It is unbelievable to anyone who knows me, myself included, that I would sign up for a solo yoga retreat to Nepal. I hate to do things alone, let alone travel. It’s not that I have never done it before – travelling alone. Back when I was doing regional sales, I was out of the country every quarter, often alone. But that was different. It was work and I had obligations.
So when the idea of going for a yoga retreat first popped into my head, I asked everyone I know if they would come along with me. None wanted to. They were either not that into yoga, or not at all. The first retreat advertisement I saw was in India. Everybody opposed when they heard of it. The rape cases were in the news then and so I shelved the idea. The next retreat I saw was this one in Nepal. Nepal was a county I had always wanted to visit. I imagined myself doing yoga against the back drop of the Himalayas and the opportunity was too good to miss, even if no one wanted to come. Hubby had a business trip during the same period and he was supportive of this trip. I wrote to the organizer, Routes of Yoga (ROY) and received a very assuring letter from them. So before I could change my mind, I transferred payment to them.
It was the best trip of my life. My accommodation at Chandra Ban Eco-Resort was one hour away from the rush and buzz of Kathmandu. Situated high atop a hill, we had a wonderful view of the valley. In the morning, the sounds of the valley mingled with the calls of nature.
The 6 day-trip was filled with yoga classes, hikes and excursions. Most mornings, we would be doing two-hour yoga classes before breakfast, followed by visits to famous landmarks around Kathmandu, which included the Pashupati World Heritage Area, Boudhanath where the largest stupa is located, two Tibaten monastries in Pharping and Namo Buddha and a night out at tourist spot Thamel.
There was a day which we went on a short hike, where we saw the peaks of the Himalayas above the clouds (surreal!), practised yoga among pine woods and then had a delicious vegetarian picnic.
On another day, we explored the hills and village around our resort and tried the bamboo swings which we passed by everyday going out of the village.
We had so much fun, since it had been quite some time since any of us had been on a swing. The villagers were friendly and one even offered to push.
The week while we were there was the week of Hindu Festival Dewali. (In Singapore, it’s know as Deepavali.) Travelling bands entertained villages, dogs, cows and humans were adorned in garlands, and buildings were illuminated with strings of flickering coloured lights like a gigantic Christmas trees, despite that the country has load-sharing, where electricity is limited.
My fellow yogis, four other women from Singapore, Canada, UK, and Japan, were also lone travelers and we bonded instantly with our two instructors. They were all easy-going, helpful and generally affable. We shared tales of our lives back home and and our dreams.
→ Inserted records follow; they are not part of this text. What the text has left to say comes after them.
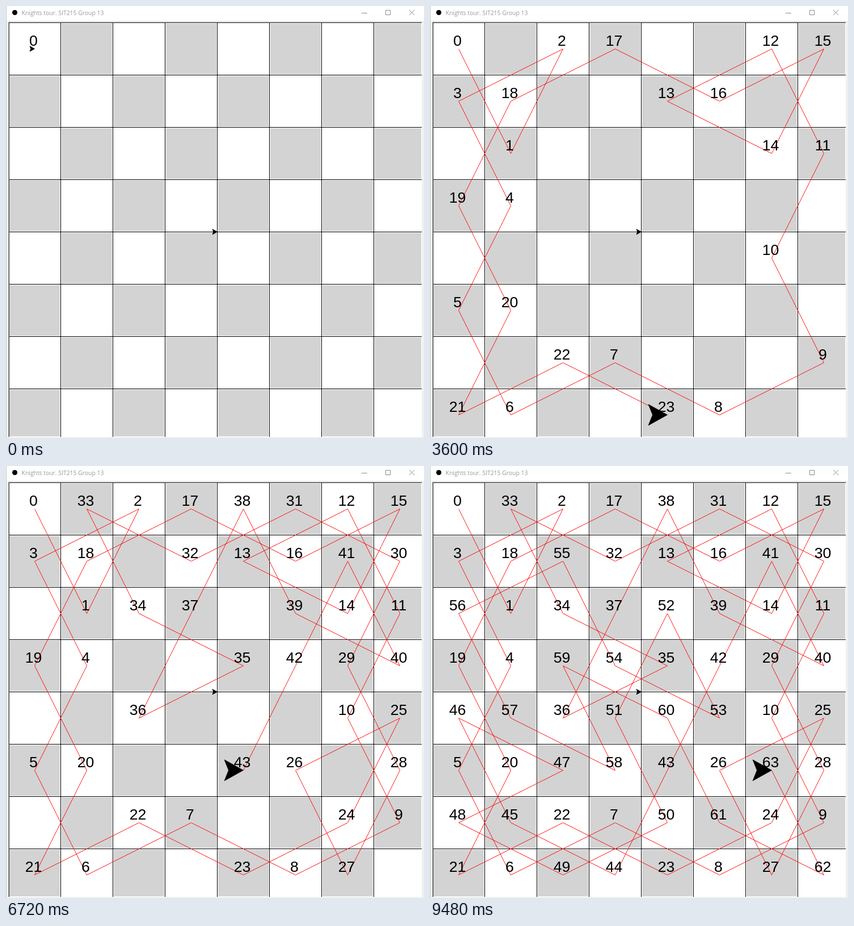
Animation of 737 by 760 pixels, one loop 9600 ms. Source, as an HTML page:

```html
<!DOCTYPE html>
<html lang="en">
<head>
<meta charset="utf-8">
<title>Knights tour</title>
<style>
  html, body { margin: 0; width: 100%; height: 100%; overflow: hidden; background: #f0f0f0; }
  svg { display: block; }
  .title { font: 10.4px "Open Sans", "Noto Sans", sans-serif; fill: #999; }
  .number { font: 26.67px "Liberation Sans", Arial, sans-serif; text-anchor: middle; }
  .buttons { fill: none; stroke: #8c8c8c; }
  .arrow { stroke: #000; stroke-width: .9; }
  .trail { fill: none; stroke: #f00; stroke-width: .9; }
  .crisp { shape-rendering: crispEdges; }
</style>
</head>
<body>
<svg id="stage" width="737" height="760" viewBox="0 0 737 760">
  <rect width="737" height="760" fill="#f0f0f0"/>
  <rect width="737" height="26" fill="#fff"/>
  <rect width="1" height="760" fill="#c8c8c8"/>
  <circle cx="15.5" cy="11.5" r="4.5"/>
  <text class="title" x="27.5" y="16">Knights tour. SIT215 Group 13</text>
  <g class="buttons">
    <path class="crisp" d="M627 12.5h10M669.5 7.5h8v8h-8z"/>
    <path d="M711 7l9 9M720 7l-9 9"/>
  </g>
  <rect class="crisp" x="4" y="28" width="729" height="730" fill="#a0a0a0"/>
  <rect class="crisp" x="5" y="29" width="728" height="729" fill="#404040"/>
  <rect class="crisp" x="6" y="30" width="727" height="728" fill="#fff"/>
  <g id="board" class="crisp"></g>
  <path id="trail" class="trail"/>
  <g id="numbers"></g>
  <g id="arrows"></g>
</svg>
<script>
const LOOP = 9600, FIRST_HOLD = 240, STEP = 120;
const SIZE = 8, CELL = 92;

const byId = id => document.getElementById(id);

function add(parent, tag, attrs, text) {
  const el = document.createElementNS("http://www.w3.org/2000/svg", tag);
  for (const key in attrs) el.setAttribute(key, attrs[key]);
  if (text !== undefined) el.textContent = text;
  parent.append(el);
  return el;
}

function arrowPath(x, y, scale) {
  const at = (dx, dy) => `${x + dx * scale} ${y + dy * scale}`;
  return `M${at(0, 0)}L${at(-9, -5)}L${at(-7, 0)}L${at(-9, 5)}Z`;
}

// Warnsdorff's rule: always jump to the free square with the fewest onward moves.
function knightsTour() {
  const jumps = [];
  for (const tall of [2, 1])
    for (const right of [1, -1])
      for (const down of [1, -1])
        jumps.push([down * tall, right * (3 - tall)]);

  const visited = new Set();
  const key = (r, c) => r * SIZE + c;
  const isFree = ([r, c]) =>
    r >= 0 && c >= 0 && r < SIZE && c < SIZE && !visited.has(key(r, c));
  const moves = ([r, c]) => jumps.map(([dr, dc]) => [r + dr, c + dc]).filter(isFree);

  const tour = [];
  let square = [0, 0];
  while (square) {
    visited.add(key(...square));
    tour.push(square);
    // The sort is stable, so ties keep the order of the jumps.
    square = moves(square).sort((a, b) => moves(a).length - moves(b).length)[0];
  }
  return tour;
}

const tour = knightsTour().map(([r, c]) => ({ x: 50.5 + CELL * c, y: 75.5 + CELL * r }));

for (let r = 0; r < SIZE; r++) {
  for (let c = 0; c < SIZE; c++) {
    if ((r + c) % 2 === 0) continue;
    const x = 6 + CELL * c, y = 31 + CELL * r;
    add(byId("board"), "rect", {
      x, y, width: Math.min(CELL - 3, 732 - x), height: Math.min(CELL - 3, 757 - y), fill: "#d3d3d3"
    });
  }
}

for (let i = 1; i < SIZE; i++) {
  add(byId("board"), "path", {
    d: `M${4.5 + CELL * i} 30V758M6 ${29.5 + CELL * i}H733`, stroke: "#000"
  });
}

const labels = tour.map((p, n) =>
  add(byId("numbers"), "text", { class: "number", x: p.x - 2, y: p.y - 5.5 }, n));

add(byId("arrows"), "path", { class: "arrow", d: arrowPath(372.3, 397.3, .92) });
const knight = add(byId("arrows"), "path", { class: "arrow" });

// Ticks so far on which the arrow lagged behind its line; rarer towards the end.
const lags = tick => Math.max(0, Math.floor(Math.min((3 * tick - 6) / 13, (tick + 76) / 10)));

let shownTick = -1;

function render(time) {
  const t = time % LOOP;
  const tick = t < FIRST_HOLD ? 0 : Math.floor((t - FIRST_HOLD) / STEP) + 1;
  if (tick === shownTick) return;
  shownTick = tick;

  const arrowAt = tick - lags(tick);
  const drawn = tick - lags(tick - 1);
  const { x, y } = tour[arrowAt];

  knight.setAttribute("d", arrowPath(x - .2, y - .2, tick ? 3.68 : .92));
  byId("trail").setAttribute("d",
    "M" + tour.slice(0, drawn + 1).map(p => `${p.x} ${p.y}`).join("L"));
  labels.forEach((el, n) => el.setAttribute("visibility", n <= drawn ? "visible" : "hidden"));
}

const start = performance.now();
function loop() {
  render(performance.now() - start);
  requestAnimationFrame(loop);
}
loop();
</script>
</body>
</html>
```
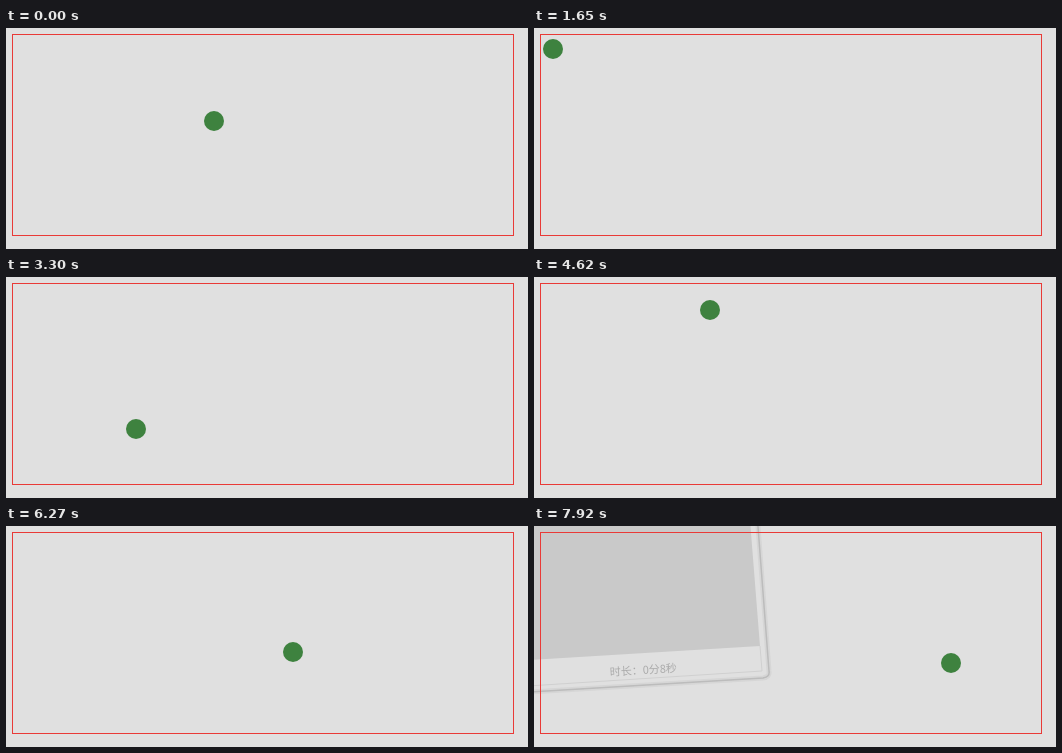
An HTML page for the animation above (8000 ms loop, 522 px wide and 221 px high).

```html
<!DOCTYPE html>
<html lang="zh">
<head>
<meta charset="utf-8">
<style>
  html, body { margin: 0; width: 100%; height: 100%; overflow: hidden; background: #e0e0e0; }
  svg { display: block; }
  #card { opacity: 0; }
  text { font: 300 11px "Noto Sans CJK SC", "Noto Sans CJK", sans-serif; fill: #aaa; }
</style>
</head>
<body>
<svg width="522" height="221" viewBox="0 0 522 221">
  <defs>
    <path id="edge" d="M223.500 -6 L235 145 Q236 151 229 152 L-6 166"/>
  </defs>
  <g id="card">
    <g fill="none">
      <use href="#edge" stroke="#d6d6d6" stroke-width="5"/>
      <use href="#edge" stroke="#bcbcbc" stroke-width="1.500"/>
    </g>
    <path d="M-6 -6 H216 L226 120 L-6 134 Z" fill="#c9c9c9"/>
    <path d="M226 120 L228 145 L-6 160" fill="none" stroke="#d0d0d0"/>
    <text x="76" y="150" transform="rotate(-3.500 76 150)">时长：0分8秒</text>
  </g>
  <rect x="6.500" y="6.500" width="501" height="201" fill="none" stroke="#e93a37"/>
  <circle id="ball" cx="10" cy="10" r="10" fill="#3e823f"/>
</svg>
<script>
  const LOOP = 8000, STEP = 330;
  const LAST = Math.floor(LOOP / STEP);

  // The ball bounces along six legs; the long way home takes the last quarter.
  const CYCLE = 9600, PHASE = 8000, MARGIN = 7, DROP = 180;
  const legTimes = [0, .15, .3, .45, .6, .75, 1];
  const legX = [0, 100, 150, 250, 300, 450, 0];
  const legY = i => i % 2 * DROP;

  // cubic-bezier(.25, .1, .25, 1), the CSS "ease" curve
  function ease(t) {
    let lo = 0, hi = 1, u;
    for (let i = 0; i < 24; i++) {
      u = (lo + hi) / 2;
      if (.75 * u * (1 - u) + u ** 3 < t) lo = u; else hi = u;
    }
    return .3 * u * (1 - u) ** 2 + 3 * u * u * (1 - u) + u ** 3;
  }

  function position(ms) {
    const t = (ms + PHASE) % CYCLE / CYCLE;
    const i = legTimes.findIndex(end => end > t) - 1;
    const p = ease((t - legTimes[i]) / (legTimes[i + 1] - legTimes[i]));
    const between = (a, b) => Math.round(MARGIN + a + (b - a) * p);
    return [between(legX[i], legX[i + 1]), between(legY(i), legY(i + 1))];
  }

  const play = (id, frames) =>
    document.getElementById(id).animate(frames, { duration: LOOP, iterations: Infinity });

  const moves = Array.from({ length: LAST + 1 }, (_, i) => {
    const [x, y] = position(i * STEP);
    return { offset: i * STEP / LOOP, transform: `translate(${x}px, ${y}px)`, easing: "step-end" };
  });
  play("ball", [...moves, { ...moves.at(-1), offset: 1 }]);

  play("card", [
    { offset: 0, opacity: 0, easing: "step-end" },
    { offset: LAST * STEP / LOOP, opacity: 1 },
    { offset: 1, opacity: 1 }
  ]);
</script>
</body>
</html>
```
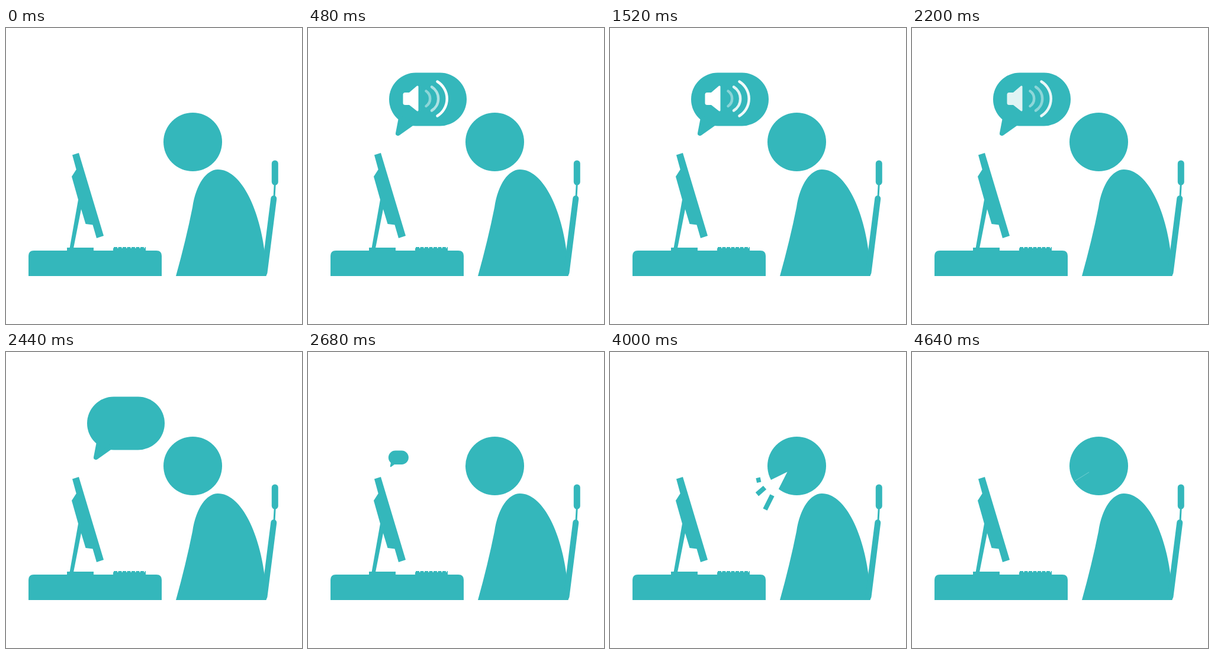
An HTML page for the animation above (5 s loop, 500x500 px).

```html
<!DOCTYPE html>
<html>
<head>
<meta charset="utf-8">
<style>
  html, body { margin: 0; height: 100%; overflow: hidden; background: #fff; }
  svg { display: block; width: 100%; height: 100%; }
</style>
</head>
<body>
<svg viewBox="0 0 500 500" fill="#34b7bb" stroke="none">
  <!-- desk and computer -->
  <path d="M38 419V385Q38 376 47 376H254Q263 376 263 385V419Z"/>
  <path d="M103 377V371H148V377ZM181 377V372H236V377Z"/>
  <path d="M182 371.5H236" stroke="#34b7bb" stroke-width="3" stroke-dasharray="6 1.5"/>
  <path d="M112 214.5L123 211L165 351L153 355L146.500 332.500L134.500 331L127 306L114 372H107.500L122 290L111 251L118.700 239Z"/>

  <!-- person and chair -->
  <circle cx="315.5" cy="192.500" r="49.500"/>
  <path d="M287 419Q304 358 315 303C321 263 339 239 358 239C395 239 427 300 437 378L441 414L439.500 419Z"/>
  <g stroke="#34b7bb" stroke-linecap="round">
    <path d="M452.300 288L436.500 413" stroke-width="10"/>
    <path d="M454.300 262L453 286" stroke-width="3"/>
    <path d="M454.300 229V260" stroke-width="11"/>
  </g>

  <path id="mouth" fill="#fff"/>
  <path id="crease" d="M275 218L299 203" stroke="#fff" stroke-opacity=".3"/>
  <g id="dashes" stroke="#34b7bb" stroke-width="8"></g>

  <g id="bubble">
    <rect x="137" y="75.500" width="131" height="90" rx="45"/>
    <path d="M157 152L152 178L176 161Z" stroke="#34b7bb" stroke-width="8" stroke-linejoin="round"/>
    <g id="speaker" fill="#fff">
      <rect x="160.500" y="109" width="14" height="21" rx="3.500"/>
      <path d="M171 111L185 99V139L171 128Z" stroke="#fff" stroke-width="3" stroke-linejoin="round"/>
    </g>
    <g id="waves" fill="none" stroke="#fff" stroke-width="4.500" stroke-linecap="round">
      <path d="M199.500 106.500A15.500 15.500 0 0 1 199.500 132"/>
      <path d="M209 99.500A23.500 23.500 0 0 1 209 139.500"/>
      <path d="M218.500 90.500A34 34 0 0 1 218.500 148.500"/>
    </g>
  </g>
</svg>
<script>
const LOOP = 5000, STEP = 40, WAVE = 560, TALK = 460;
const $ = id => document.getElementById(id);
const ramp = (t, a, b) => Math.min(1, Math.max(0, (t - a) / (b - a)));
const smooth = (t, a, b) => { const p = ramp(t, a, b); return p * p * (3 - 2 * p); };
const swing = turns => (1 + Math.cos(2 * Math.PI * turns)) / 2;

// base point, full reach and start time of each speech dash
const dashes = [
  { x: 254.5, y: 215.5, dx: -30, dy: 6.5, start: 3005 },
  { x: 261.5, y: 229, dx: -23, dy: 20, start: 2955 },
  { x: 274, y: 242, dx: -13.5, dy: 27, start: 3260 }
].map(d => {
  const path = document.createElementNS('http://www.w3.org/2000/svg', 'path');
  $('dashes').append(path);
  return { ...d, path };
});

function drawBubble(t) {
  const leaving = t > 1400;
  const scale = leaving ? 1 - smooth(t, 2440, 2800) : smooth(t, 0, 360);
  const [x, y] = leaving ? [135.5, 198.5] : [132, 195];
  $('bubble').setAttribute('transform',
    `translate(${x} ${y}) scale(${scale}) translate(${-x} ${-y})`);
  $('bubble').style.display = scale > 0 ? '' : 'none';

  const fade = delay => ramp(t, 220 + delay, 440 + delay) * (1 - ramp(t, 2160 + delay, 2420));
  $('speaker').style.opacity = fade(0);
  [...$('waves').children].forEach((wave, i) => {
    const peak = 0.28 + 0.27 * i;
    wave.style.opacity = fade(i * 15) * (0.4 + 0.6 * swing(t / WAVE - peak));
  });
}

function drawSpeech(t) {
  const open = smooth(t, 2800, 3000) * (1 - smooth(t, 4440, 4640));
  const top = 153.9, angle = top - 37 * open * (0.35 + 0.65 * swing((t - 4000) / TALK));
  const edge = deg => {
    const a = deg * Math.PI / 180;
    return `L${299.5 + 42 * Math.cos(a)} ${202.5 + 42 * Math.sin(a)}`;
  };
  $('mouth').setAttribute('d', open ? `M299.5 202.5${edge(top)}${edge(angle)}Z` : '');
  $('crease').style.display = t >= 4640 ? '' : 'none';

  for (const { x, y, dx, dy, start, path } of dashes) {
    const turns = (t - start) / TALK;
    const k = turns > 0 && turns < 3 ? 1 - swing(turns) : 0;
    path.setAttribute('d', k > 0.01 ? `M${x} ${y}l${dx * k} ${dy * k}` : '');
  }
}

function frame() {
  const t = Math.floor(performance.now() % LOOP / STEP) * STEP;
  drawBubble(t);
  drawSpeech(t);
  requestAnimationFrame(frame);
}
frame();
</script>
</body>
</html>
```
The small group enhanced the intimacy of the trip and we were all glad we made the decision to come to Nepal.
It was a huge step out of comfort zone for me. But you know what? I learn that the place outside my comfort zone was more exciting, more amazing and more alluring. I just need to make that first step.